A participant at one of my recent conflict resolution workshops – I’ll call her Bev – approached me afterward to ask my advice about responding to constant criticism. Bev and her husband are in a conflict dance that will feel familiar to some of you. The dance steps go like this:
A strategy for responding to frequent criticism
One reason that criticism gets messy is that two issues get tangled: The feedback itself and the frequent and/or unpleasant delivery of that feedback. Whenever possible, de-couple the two issues. Here is a method I’ve taught to many of my coaching clients over the years:
1. Acknowledge receipt. Acknowledging isn’t the same as accepting or agreeing, though people often conflate the two. For now, keep the acknowledgement simple, like this: Thanks for the feedback. I’ll consider it. The sincerity you can muster for this statement will directly influence whether they accept the statement or continue to rankle you.
2. Cool off. Research suggests at least 30 minutes of distracting mental activity to cool down. Don’t engage when you’re still angry.
3. Decide to accept or reject. The receiver of feedback gets to choose whether or not any of it has merit. The benefit of cooling off first is that you have a better chance of seeing any wise nuggets in the other person’s rampant criticism. And if there aren’t any, you get to reject the gift of insults.
4. Repeat. Several times. This demonstrates your willingness to consider feedback the other is offering. This the courageous step, by the way, the place where most will be tempted to throw in the towel.
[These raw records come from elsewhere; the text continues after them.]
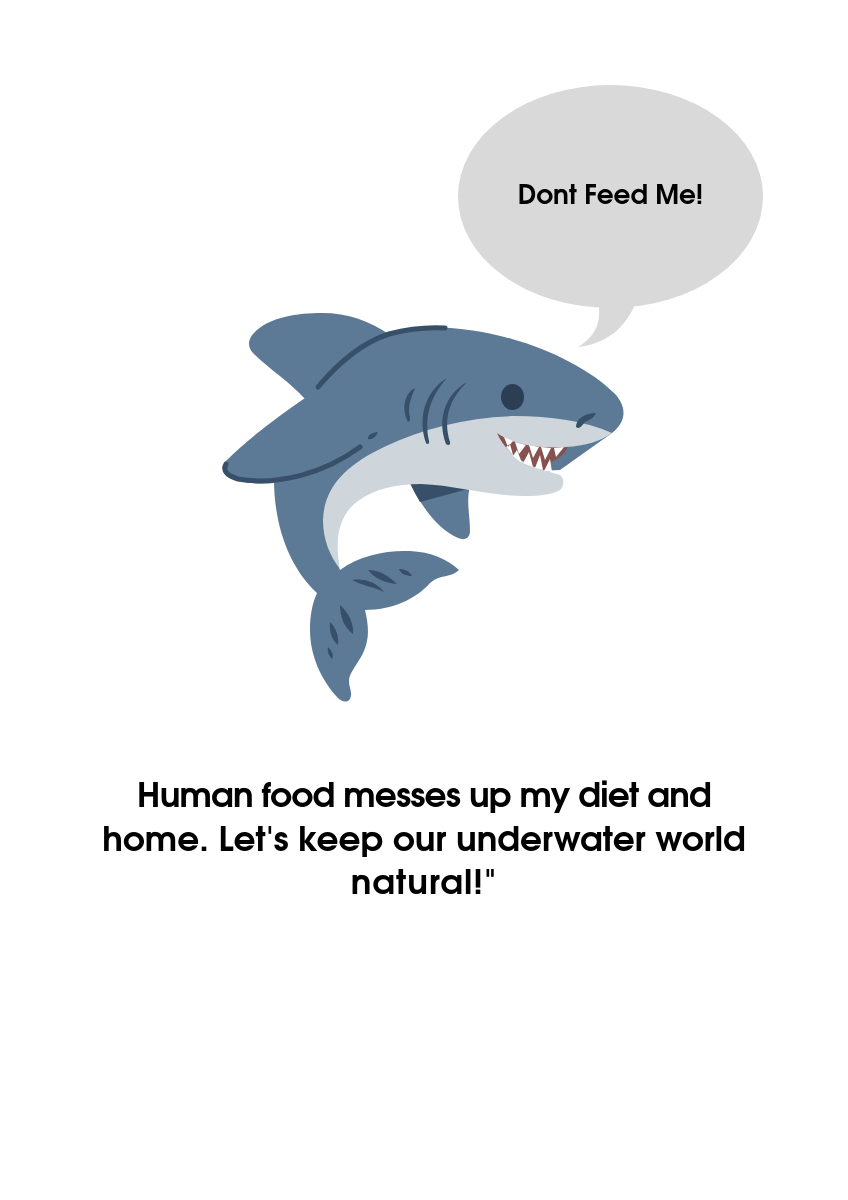
<!DOCTYPE html>
<html lang="en">
<head>
<meta charset="utf-8">
<title>Dont Feed Me!</title>
<style>
:root {
  --paper: #ffffff;
  --ink: #000000;
  --bubble: #d9d9d9;
  --skin: #5c7a96;
  --skin-dark: #374f68;
  --belly: #ced5db;
  --eye: #2c3e53;
  --mouth: #86524f;
}
* { margin: 0; padding: 0; box-sizing: border-box; }
html, body { width: 848px; height: 1200px; overflow: hidden; background: var(--paper); }
.poster {
  position: relative;
  width: 848px;
  height: 1200px;
  overflow: hidden;
  color: var(--ink);
  font-family: "TeX Gyre Adventor", "Lato", sans-serif;
  font-weight: 700;
  text-align: center;
  white-space: nowrap;
}
.artwork { position: absolute; inset: 0; display: block; }
.speech {
  position: absolute;
  left: 458px;
  top: 177px;
  width: 305px;
  font-size: 26.4px;
  line-height: 40px;
}
.message {
  position: absolute;
  left: 0;
  top: 776px;
  width: 848px;
  font-size: 34.4px;
  line-height: 43.6px;
}
.message span { display: block; }
.message .opening { letter-spacing: -.8px; }
.message .closing { letter-spacing: 1px; }
.bubble { fill: var(--bubble); }
.skin { fill: var(--skin); }
.shade { fill: var(--skin-dark); }
.belly { fill: var(--belly); }
.eye { fill: var(--eye); }
.mouth { fill: var(--mouth); }
.teeth { fill: var(--paper); }
.contour { fill: none; stroke: var(--skin-dark); stroke-width: 5; stroke-linecap: round; stroke-linejoin: round; }
</style>
</head>
<body>
<main class="poster">
  <svg class="artwork" width="848" height="1200" viewBox="0 0 848 1200" role="img" aria-label="A smiling blue shark with a speech bubble">
    <g class="bubble">
      <ellipse cx="610.5" cy="196.500" rx="152.500" ry="111.500"/>
      <path d="M598 300C602 322 596 336 578 347C606 344 626 328 636 302Z"/>
    </g>

    <g id="shark">
      <g id="belly-fin">
        <path class="skin" d="M410 483C421 505 436 528 458 538C465 541 470 538 470 531C470 515 466 502 470 486Z"/>
        <path class="shade" d="M410 483L470 484L468 489L420 502Q415 494 410 483Z"/>
      </g>

      <path id="back-fin" class="skin" d="M306 400C289 381 269 369 254 354C247 347 248 340 253 334C268 317 297 313 322 313C348 313 370 321 390 335L350 390Z"/>

      <path id="body" class="skin" d="M305 398C330 368 360 338 397 330C430 324 475 328 512 339C552 350 592 371 614 393C627 406 627 421 612 433L560 470L340 480L330 540L340 570C360 555 387 550 410 551C431 552 447 559 459 570C451 578 440 574 430 583C416 599 392 610 365 610C369 627 370 641 361 657C355 667 349 674 349 681C349 688 353 693 350 699C347 703 342 702 338 698C321 680 310 655 310 630C310 616 312 604 317 593C289 567 275 527 274 483C255 485 237 482 227 475C222 470 222 465 226 461C250 437 279 416 305 398Z"/>

      <path id="belly" class="belly" d="M612 433C585 421 550 416 515 416C468 417 424 428 384 447C348 464 324 486 323 520C323 540 330 556 340 569C334 538 339 515 358 501C375 489 395 484 421 484C455 485 487 496 525 496C541 496 553 494 560 490C565 486 564 478 560 475C557 474 553 473 550 472L551 460C556 456 562 452 566 447C585 446 601 441 612 433Z"/>

      <g id="mouth">
        <path class="mouth" d="M497 433C512 444 538 449 568 447C564 455 558 459 551 462L550 472C526 466 506 454 497 433Z"/>
        <path class="teeth" d="M504 437L508 447L513 441ZM515 442L519 454L526 445ZM529 445L533 458L539 447ZM541 447L545 460L551 448ZM554 448L556 457L564 447ZM506 447L510 444L513 455ZM513 456L517 450L522 463ZM523 463L529 452L533 467ZM535 468L540 455L543 470ZM544 471L550 459L552 472Z"/>
      </g>

      <path class="contour" d="M318 387C339 362 361 343 389 334C408 329 428 327 445 328"/>
      <path class="contour" d="M226 464C222 471 228 476 238 479C278 486 325 473 360 447"/>
      <g id="gills" class="shade">
        <path d="M415 388C403 394 402 411 408 422C412 420 409 416 409 411C409 402 412 396 415 388Z"/>
        <path d="M447 378C424 392 418 419 426 443C427 445 430 444 429 441C424 417 430 397 447 378Z"/>
        <path d="M467 382C444 395 437 421 446 444C448 446 451 445 450 442C443 419 449 400 467 382Z"/>
        <path d="M378 432C372 432 367 436 368 439C372 440 376 437 378 432Z"/>
      </g>
      <ellipse class="eye" cx="512.500" cy="397" rx="11.500" ry="13"/>
      <path id="nostril" class="shade" d="M596 413C585 413 576 419 576 427C580 430 582 425 585 422C589 420 593 419 596 413Z"/>
      <g id="tail-marks" class="shade">
        <path d="M368 570C379 570 389 576 397 584C385 583 374 578 368 570Z"/>
        <path d="M352 580C366 578 377 583 384 592C374 587 363 586 352 580Z"/>
        <path d="M399 569C405 569 409 571 412 576C406 576 401 574 399 569Z"/>
        <path d="M340 605C340 617 344 627 353 634C354 623 348 612 340 605Z"/>
        <path d="M330 622C329 632 332 640 338 645C339 636 336 628 330 622Z"/>
        <path d="M328 647C327 652 329 656 332 659C334 655 332 651 328 647Z"/>
      </g>
    </g>
  </svg>

  <p class="speech">Dont Feed Me!</p>
  <p class="message">
    <span class="opening">Human food messes up my diet and</span>
    <span>home. Let's keep our underwater world</span>
    <span class="closing">natural!"</span>
  </p>
</main>
</body>
</html>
You may be thinking, Why should I have to keep listening to this crap? Why is it my burden to be the adult here? Well, because you are an adult. Keep your eyes on the long game — you are working toward a long-term solution, not short-term triumph.
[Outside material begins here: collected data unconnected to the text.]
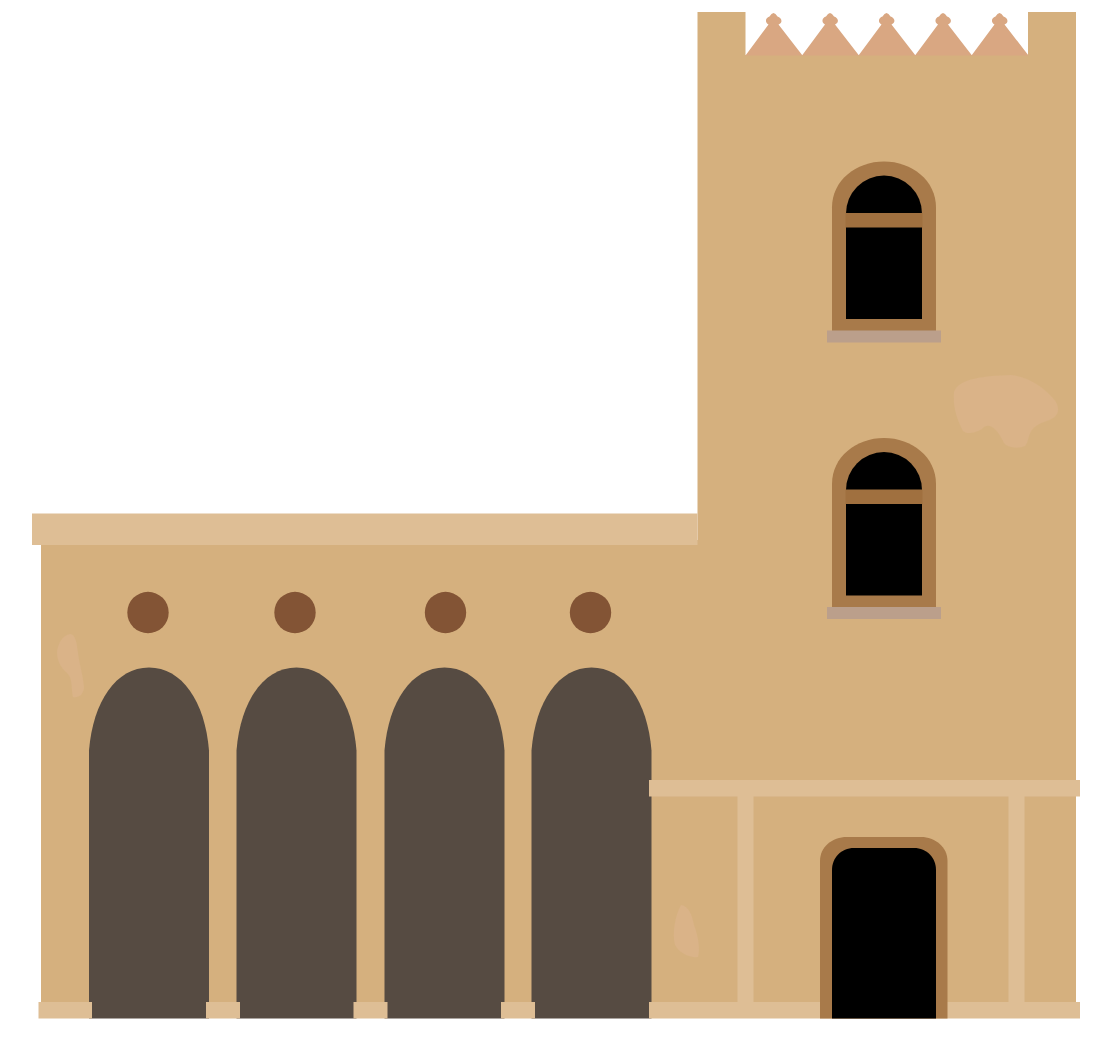
<!DOCTYPE html>
<html lang="en">
<head>
<meta charset="utf-8">
<title>Sandstone tower with arcade</title>
<style>
:root {
  --sky: #ffffff;
  --wall: #d5b07e;
  --trim: #debe95;
  --patch: #dab388;
  --merlon: #d9a782;
  --frame: #a87a4a;
  --transom: #a0703f;
  --sill: #bb9f8b;
  --roundel: #835435;
  --arch: #564b42;
  --dark: #000000;
}
html, body { margin: 0; background: var(--sky); overflow: hidden; }
svg { display: block; width: 1095px; height: 1049px; }
.wall { fill: var(--wall); }
.trim { fill: var(--trim); }
.patch { fill: var(--patch); }
.merlon { fill: var(--merlon); }
.frame { fill: var(--frame); }
.transom { fill: var(--transom); }
.sill { fill: var(--sill); }
.roundel { fill: var(--roundel); }
.arch { fill: var(--arch); }
.dark { fill: var(--dark); }
</style>
</head>
<body>
<svg viewBox="0 0 1095 1049" role="img" aria-label="Sandstone building with a crenellated tower and four arches">
  <defs>
    <g id="merlon">
      <path d="M0 43 L23 12 C19 10 20 5 24 4 Q28 -3 32 4 C36 5 38 10 33 12 L57 43 Z"/>
    </g>
    <g id="window">
      <path class="frame" d="M0 170 V46 C0 19 24 0 52 0 C80 0 104 19 104 46 V170 Z"/>
      <path class="dark" d="M14 52 A38 38 0 0 1 90 52 Z"/>
      <rect class="transom" x="13.5" y="51.5" width="77" height="15"/>
      <rect class="dark" x="14" y="66" width="76" height="91.5"/>
      <rect class="sill" x="-5" y="169" width="114" height="12"/>
    </g>
    <path id="arch" d="M0 351 V83 C4 34 27 0 60 0 C93 0 116 34 120 83 V351 Z"/>
  </defs>

  <g id="walls">
    <path class="wall" d="M41 540 H697.5 V12 H745.5 V55 H1028 V12 H1076 V1018 H41 Z"/>
    <rect class="trim" x="32" y="513.5" width="665.5" height="31.5"/>
  </g>

  <g id="battlements" class="merlon">
    <use href="#merlon" x="745.5" y="12.5"/>
    <use href="#merlon" x="802" y="12.5"/>
    <use href="#merlon" x="858.5" y="12.5"/>
    <use href="#merlon" x="915" y="12.5"/>
    <use href="#merlon" x="971.5" y="12.5"/>
  </g>

  <g id="weathering" class="patch">
    <path d="M954 392 C959 378 985 376 1011 375 C1031 377 1047 390 1056 402 C1062 414 1054 419 1044 422 C1025 429 1031 440 1025 446 C1015 450 1004 446 1003 441 C996 427 988 422 982 429 C974 434 966 434 963 431 C955 416 953 404 954 392 Z"/>
    <path d="M70 634 C76 634 77 645 78 653 C80 667 84 680 84 688 C83 696 77 698 73 697 C71 690 73 678 67 673 C60 667 57 660 57 652 C58 643 63 635 70 634 Z"/>
    <path d="M681 905 C689 906 692 915 694 925 C699 938 700 950 698 957 C690 958 679 953 675 945 C672 934 675 915 681 905 Z"/>
  </g>

  <g id="tower-windows">
    <use href="#window" x="832" y="161.5"/>
    <use href="#window" x="832" y="438"/>
  </g>

  <g id="roundels" class="roundel">
    <circle cx="148" cy="612.5" r="20.7"/>
    <circle cx="295" cy="612.5" r="20.7"/>
    <circle cx="445.5" cy="612.5" r="20.7"/>
    <circle cx="590.5" cy="612.5" r="20.7"/>
  </g>

  <g id="arcade" class="arch">
    <use href="#arch" x="89" y="667.5"/>
    <use href="#arch" x="236.5" y="667.5"/>
    <use href="#arch" x="384.5" y="667.5"/>
    <use href="#arch" x="531.5" y="667.5"/>
  </g>

  <g id="portal-trim" class="trim">
    <rect x="649" y="780" width="431" height="16.5"/>
    <rect x="737.5" y="796" width="16" height="207"/>
    <rect x="1008.5" y="796" width="16" height="207"/>
  </g>

  <g id="plinths" class="trim">
    <rect x="38.5" y="1002" width="53.5" height="16.5"/>
    <rect x="206" y="1002" width="34" height="16.5"/>
    <rect x="353.5" y="1002" width="34" height="16.5"/>
    <rect x="501" y="1002" width="34" height="16.5"/>
    <rect x="649" y="1002" width="431" height="16.5"/>
  </g>

  <g id="door">
    <path class="frame" d="M820 1018.5 V861 C820 847 832 837 847 837 H921 C935 837 947.5 847 947.5 861 V1018.5 Z"/>
    <path class="dark" d="M832 1018.5 V870 C832 858 841 848 854 848 H914 C927 848 936 858 936 870 V1018.5 Z"/>
  </g>
</svg>
</body>
</html>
5. Raise the second issue (frequency or unpleasant delivery) later. At a time completely separate, and in private, raise the second issue, the frequency or manner in which they criticize. You might say something like, I’d like to talk about something that’s been weighing on me. I’ve been working hard not to push back when you offer me feedback, and now I’d like you to consider some feedback from me. When can we talk about this for a few minutes?
I advised Bev to try the above strategy for a few weeks before going to Step 5. It does mean she’ll have to bite her tongue. But if this is the man she loves, a few weeks is a pretty small period in a lifetime relationship. It takes a while to change a habit that’s well-established.
And I suspect a few things may happen over those few weeks if she can successfully keep herself from tangling the two issues. He will probably begin to notice that she isn’t pushing back whenever he criticizes, and that may soften his habit a bit. She may discover there’s wheat (something beneficial) in all the criticism chaff. The bickering should decrease. And when she’s ready to raise the second issue, he’s much more likely to be willing to talk about it meaningfully.
In conflict, it’s tempting to make it the other person’s job to fix the problem. How much more empowering to remember that you can change the dance yourself.